Other Grace Dodge Society members were motivated through our “pay it forward” campaign to seed their planned gifts to experience the joy and satisfaction of supporting TC students today. Almost 10% of our new Grace Dodge Society members decided to participate in that program, resulting in many new scholarship funds that are supporting students today, and will receive guaranteed infusions in the future.
What was your strategy for raising unrestricted funds?
Historically, the Annual Fund operation generated a small fraction of the College’s yearly fundraising revenue - which is not unusual for a graduate school of education - and basically served as a catchall for any unrestricted gifts that came into the college. We decided that during the campaign, we primarily would focus on building a traditional Annual Fund, which (as defined by industry standards) is one that relies on renewable and replaceable gifts – gifts that you hope for people to give this year and every year. Everyone was realistic about its impact, but determined to come out stronger and larger at the other side of the campaign, with an annual fund that would continue to feed our pipeline of leadership donors.

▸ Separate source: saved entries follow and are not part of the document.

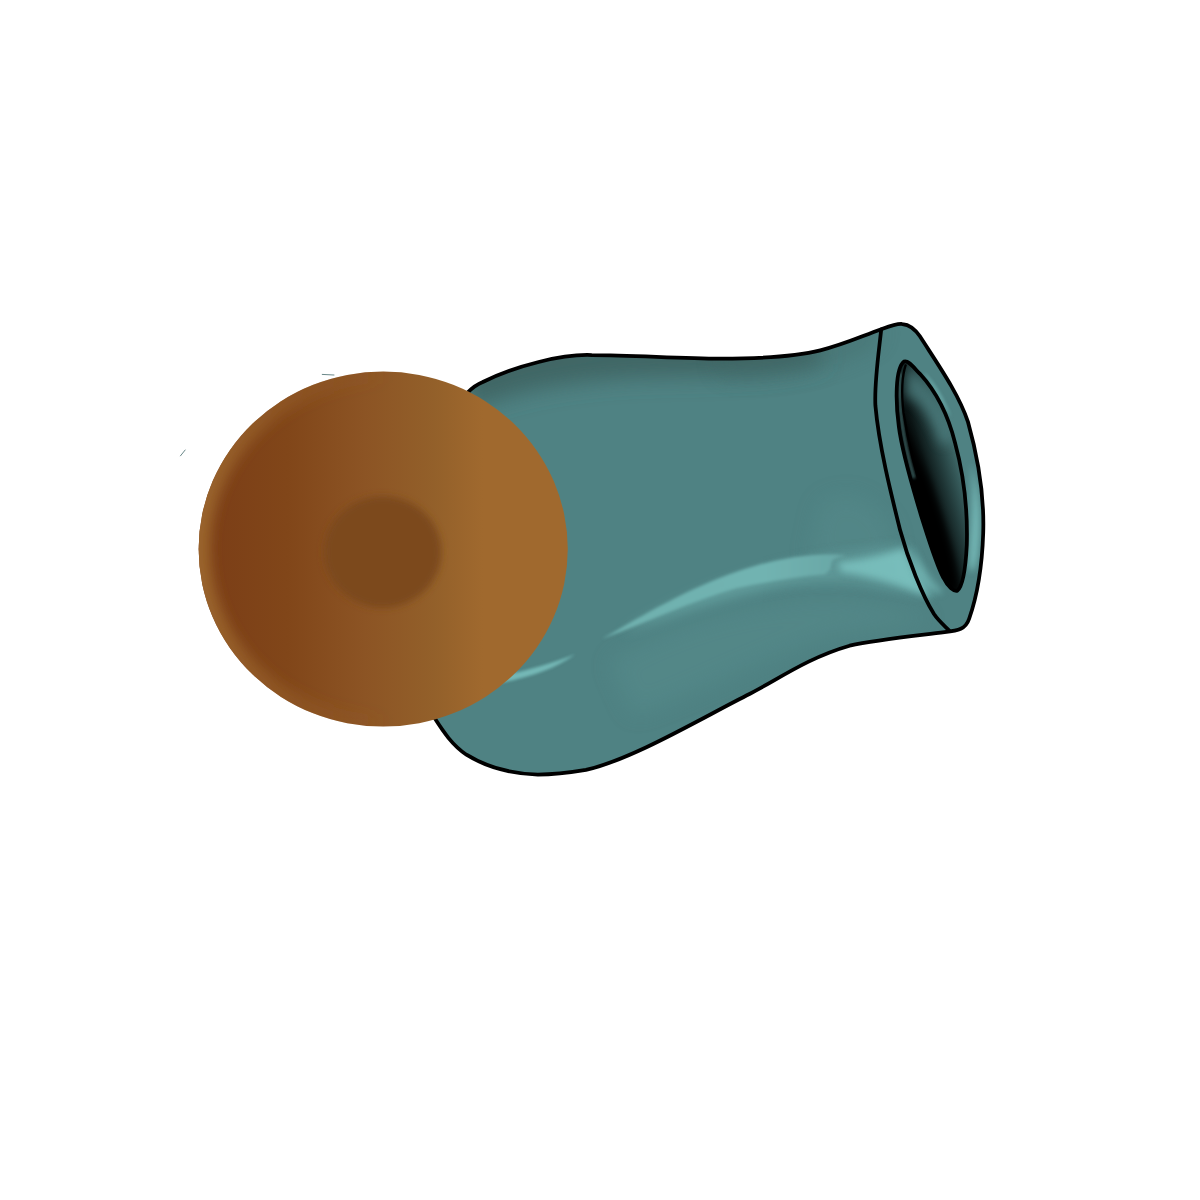
<!DOCTYPE html>
<html lang="en">
<head>
<meta charset="utf-8">
<title>Teal vessel with wooden disc</title>
<style>
:root {
  --paper: #ffffff;
  --ink: #000000;
  --teal: #4f8283;
  --teal-shade: #3f6665;
  --teal-soft: #5a8f8f;
  --teal-shine: #7cc2c0;
  --wood-dark: #7c3f17;
  --wood-mid: #93602a;
  --wood-light: #a0692e;
  --wood-edge: #925a26;
  --wood-core: #7b491d;
}
html, body { margin: 0; padding: 0; background: var(--paper); overflow: hidden; }
.canvas { display: block; width: 1200px; height: 1200px; background: var(--paper); }
.outline { fill: none; stroke: var(--ink); stroke-width: 3.2; stroke-linecap: round; stroke-linejoin: round; }
.speck { fill: none; stroke: #5f7f80; stroke-width: 0.8; stroke-linecap: round; }
.body-fill { fill: var(--teal); }
.shine { fill: var(--teal-shine); }
</style>
</head>
<body>
<svg class="canvas" viewBox="0 0 1024 1024" role="img" aria-label="A teal vessel lying on its side with a round brown disc at its base">
  <defs>
    <path id="vessel-shape" d="M371 613C378 624 386 636 398 644C414 654 432 660 459 661C472 661 488 659 500 657C540 648 600 612 640 592C665 579 690 561 725 551C748 546 778 543 806 539.500C818 538 824 537 827 528C834 508 838 485 839 455C840 425 835 392 826 360C818 336 801 312 785 287C781 281 777 277 770 276.500C765 276 760 278 752 281C735 287 720 294 700 299C680 304 650 306 615 306C580 306 540 303 505 303C480 302 440 312 412 326C407 328 403 331 399 335L330 440Z"/>
    <path id="mouth-shape" d="M771.500 308.500C764 314 764 342 767 364C770 388 779 416 786 440C793 462 799 482 805 493C809 501 814 505 817 504C822 500 824 485 825 465C826 430 821 400 815 378C808 350 796 331 785 319C780 314 775 307 771.500 308.500Z"/>
    <path id="rim-seam" d="M752 281C750 300 746 326 747 346C750 380 760 420 768 452C775 478 787 508 797 524C801 530 806 534 810 538"/>
    <ellipse id="disc-shape" cx="327" cy="468.500" rx="157.500" ry="151.500"/>
    <clipPath id="vessel-clip"><use href="#vessel-shape"/></clipPath>
    <clipPath id="mouth-clip"><use href="#mouth-shape"/></clipPath>
    <clipPath id="disc-clip"><use href="#disc-shape"/></clipPath>
    <linearGradient id="wood" gradientUnits="userSpaceOnUse" x1="185" y1="0" x2="484" y2="0">
      <stop offset="0" stop-color="var(--wood-dark)"/>
      <stop offset="0.200" stop-color="#814619"/>
      <stop offset="0.420" stop-color="#8c5424"/>
      <stop offset="0.620" stop-color="var(--wood-mid)"/>
      <stop offset="0.760" stop-color="var(--wood-light)"/>
      <stop offset="1" stop-color="var(--wood-light)"/>
    </linearGradient>
    <linearGradient id="wood-rim" gradientUnits="userSpaceOnUse" x1="170" y1="0" x2="330" y2="0">
      <stop offset="0" stop-color="#9a642c"/>
      <stop offset="1" stop-color="var(--wood-edge)" stop-opacity="0"/>
    </linearGradient>
    <linearGradient id="hollow" gradientUnits="userSpaceOnUse" x1="778" y1="412" x2="826" y2="398">
      <stop offset="0" stop-color="#000000"/>
      <stop offset="0.300" stop-color="#0b1515"/>
      <stop offset="0.650" stop-color="#2a4848"/>
      <stop offset="1" stop-color="#4a7a7a"/>
    </linearGradient>
    <linearGradient id="shine-fade" gradientUnits="userSpaceOnUse" x1="513" y1="0" x2="790" y2="0">
      <stop offset="0" stop-color="#6fb0ae"/>
      <stop offset="0.500" stop-color="#71b3b1"/>
      <stop offset="0.780" stop-color="#68a5a4"/>
      <stop offset="1" stop-color="var(--teal-shine)"/>
    </linearGradient>
    <filter id="soft-1" x="-20%" y="-20%" width="140%" height="140%"><feGaussianBlur stdDeviation="1.200"/></filter>
    <filter id="soft-3" x="-30%" y="-30%" width="160%" height="160%"><feGaussianBlur stdDeviation="3"/></filter>
    <filter id="soft-5" x="-40%" y="-40%" width="180%" height="180%"><feGaussianBlur stdDeviation="5"/></filter>
    <filter id="soft-10" x="-40%" y="-80%" width="180%" height="260%"><feGaussianBlur stdDeviation="9"/></filter>
  </defs>

  <g id="stray-marks">
    <path class="speck" d="M154 389L158 384M275 319.500L285 320"/>
  </g>

  <g id="vessel">
    <use href="#vessel-shape" class="body-fill"/>
    <g clip-path="url(#vessel-clip)">
      <path id="top-shade" filter="url(#soft-10)" fill="var(--teal-shade)" d="M395 290H700V310C660 322 600 320 550 322C500 324 450 330 400 350Z"/>
      <path id="neck-shade" filter="url(#soft-10)" fill="var(--teal-shade)" opacity="0.450" d="M610 298C660 302 710 298 750 275V292C715 312 670 324 615 320Z"/>
      <path id="belly-glow" filter="url(#soft-10)" fill="var(--teal-soft)" opacity="0.400" d="M520 565C580 530 640 515 700 512C740 512 780 520 795 530L720 540C660 555 600 590 540 610Z"/>
      <path id="neck-glow" filter="url(#soft-10)" fill="var(--teal-soft)" opacity="0.350" d="M700 430C725 415 745 425 760 450L765 480H690Z"/>
      <path id="main-shine-halo" filter="url(#soft-5)" fill="url(#shine-fade)" opacity="0.550" d="M530 540C570 515 610 497 650 487C690 474 740 470 775 466L790 508C750 500 710 494 670 500C620 508 575 526 530 540Z"/>
      <path id="main-shine" filter="url(#soft-1)" fill="url(#shine-fade)" d="M514 545C550 524 590 501 628 488C660 477 695 471 722 474C702 478 715 482 704 490C680 492 655 496 628 502C590 513 550 532 514 545Z"/>
      <path id="neck-shine" filter="url(#soft-3)" class="shine" opacity="0.850" d="M715 480C735 478 755 474 772 468C778 484 786 497 797 512C775 500 748 492 718 488Z"/>
      <path id="small-shine" filter="url(#soft-1)" class="shine" opacity="0.850" d="M420 584C448 579 472 572 491 558C472 566 450 572 430 576Z"/>
      <path id="rim-shine-right" filter="url(#soft-3)" class="shine" opacity="0.900" d="M829 395C836 420 838 445 834 476C831 490 827 492 827 478C829 450 831 425 829 395Z"/>
      <path id="rim-shine-top" filter="url(#soft-1)" class="shine" opacity="0.500" d="M788 317C798 326 806 340 812 356C803 344 796 331 788 317Z"/>
      <path id="rim-shine-low" filter="url(#soft-3)" class="shine" opacity="0.650" d="M777 466C786 480 793 494 805 506C797 508 788 500 782 490Z"/>
    </g>
    <use href="#vessel-shape" class="outline"/>
    <use href="#rim-seam" class="outline"/>
  </g>

  <g id="mouth">
    <use href="#mouth-shape" fill="url(#hollow)"/>
    <g clip-path="url(#mouth-clip)">
      <path id="hollow-top-light" filter="url(#soft-5)" fill="#4f8283" opacity="0.750" d="M774 314C790 322 806 345 814 376L803 380C796 358 786 342 772 338Z"/>
      <path id="hollow-depth" filter="url(#soft-3)" fill="#000000" d="M764 338C772 362 782 384 794 412C804 442 814 468 819 506L800 500C784 452 768 400 764 338Z"/>
      <path id="hollow-lip" filter="url(#soft-1)" fill="none" stroke="#3d6565" stroke-width="2.500" d="M768 318C766 345 771 378 780 408"/>
      <path fill="none" stroke="#000000" stroke-width="2" d="M773 311C770 320 769 335 771 352C774 372 781 402 789 426"/>
    </g>
    <use href="#mouth-shape" class="outline"/>
  </g>

  <g id="wooden-disc">
    <use href="#disc-shape" fill="url(#wood)"/>
    <g clip-path="url(#disc-clip)">
      <path id="disc-edge-light" filter="url(#soft-5)" fill="none" stroke="url(#wood-rim)" stroke-width="20" d="M330 317C235 317 169.500 390 169.500 468C169.500 550 235 620 330 620"/>
      <ellipse id="disc-core" filter="url(#soft-3)" cx="326.500" cy="471" rx="50" ry="47.500" fill="var(--wood-core)"/>
    </g>
  </g>
</svg>
</body>
</html>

In addition to building a more sustainable, traditional annual fund that would consist of gifts at any level, there was an important need for larger investments in our academic initiatives, and as a result we created an academic seed fund to promote innovation and interdisciplinary academic work.
The results exceeded all of our expectations. In terms of the annual fund, we increased the dollars raised by 76%. Dewey Circle Membership (gifts of $1,000+) increased by 57%, with a 47% increase at the $1,000 level and a 156% increase at the $2,500 level. The overall retention rate of donors to the annual fund increased by 18% and the number of annual donors increased by 20%. Based on these results, we are poised to maintain that trajectory. In addition, we met our goal and raised over $12.2 million in the academic seed fund, instrumental in building and expanding priority academic initiatives.
Purely from a Development perspective, what is the big success with this campaign - what is the headline- beyond raising the most of any other graduate school of education in the country!?
Simple: We hit a home run in building a growing a sustainable donor pipeline that will nourish TC for decades to come. We went from a having 135 major donors in the prior campaign to 859 in this campaign, more than five times as many! Some of our largest donations were from newly found and cultivated alumni. We expanded our donor base at every giving level, we have recruited a terrific new group of generous trustees who are being groomed by our most tenured ones, and we have enjoyed particular success with the mid-level major gifts donors, which I would say a sweet spot for TC alumni. The other lead campaign story from a development perspective is: We generated enthusiasm and encouraged participation, engagement and have built an even more strategic and comprehensive Development program that positions the College for further growth.
Another big story beyond those headlines was the impact of building effective, integrated operations in Donor Relations, Alumni Relations, and External Affairs. Their efforts were crucial to every aspect of the campaign, from telling the story of TC and the impact of the campaign in words, pictures, and videos, to developing close and deep relationships with our donors, to converting thousands of TC graduates into proud, committed alumni and friends for life. In short, these operations were and continue to be major resource development assets for the College.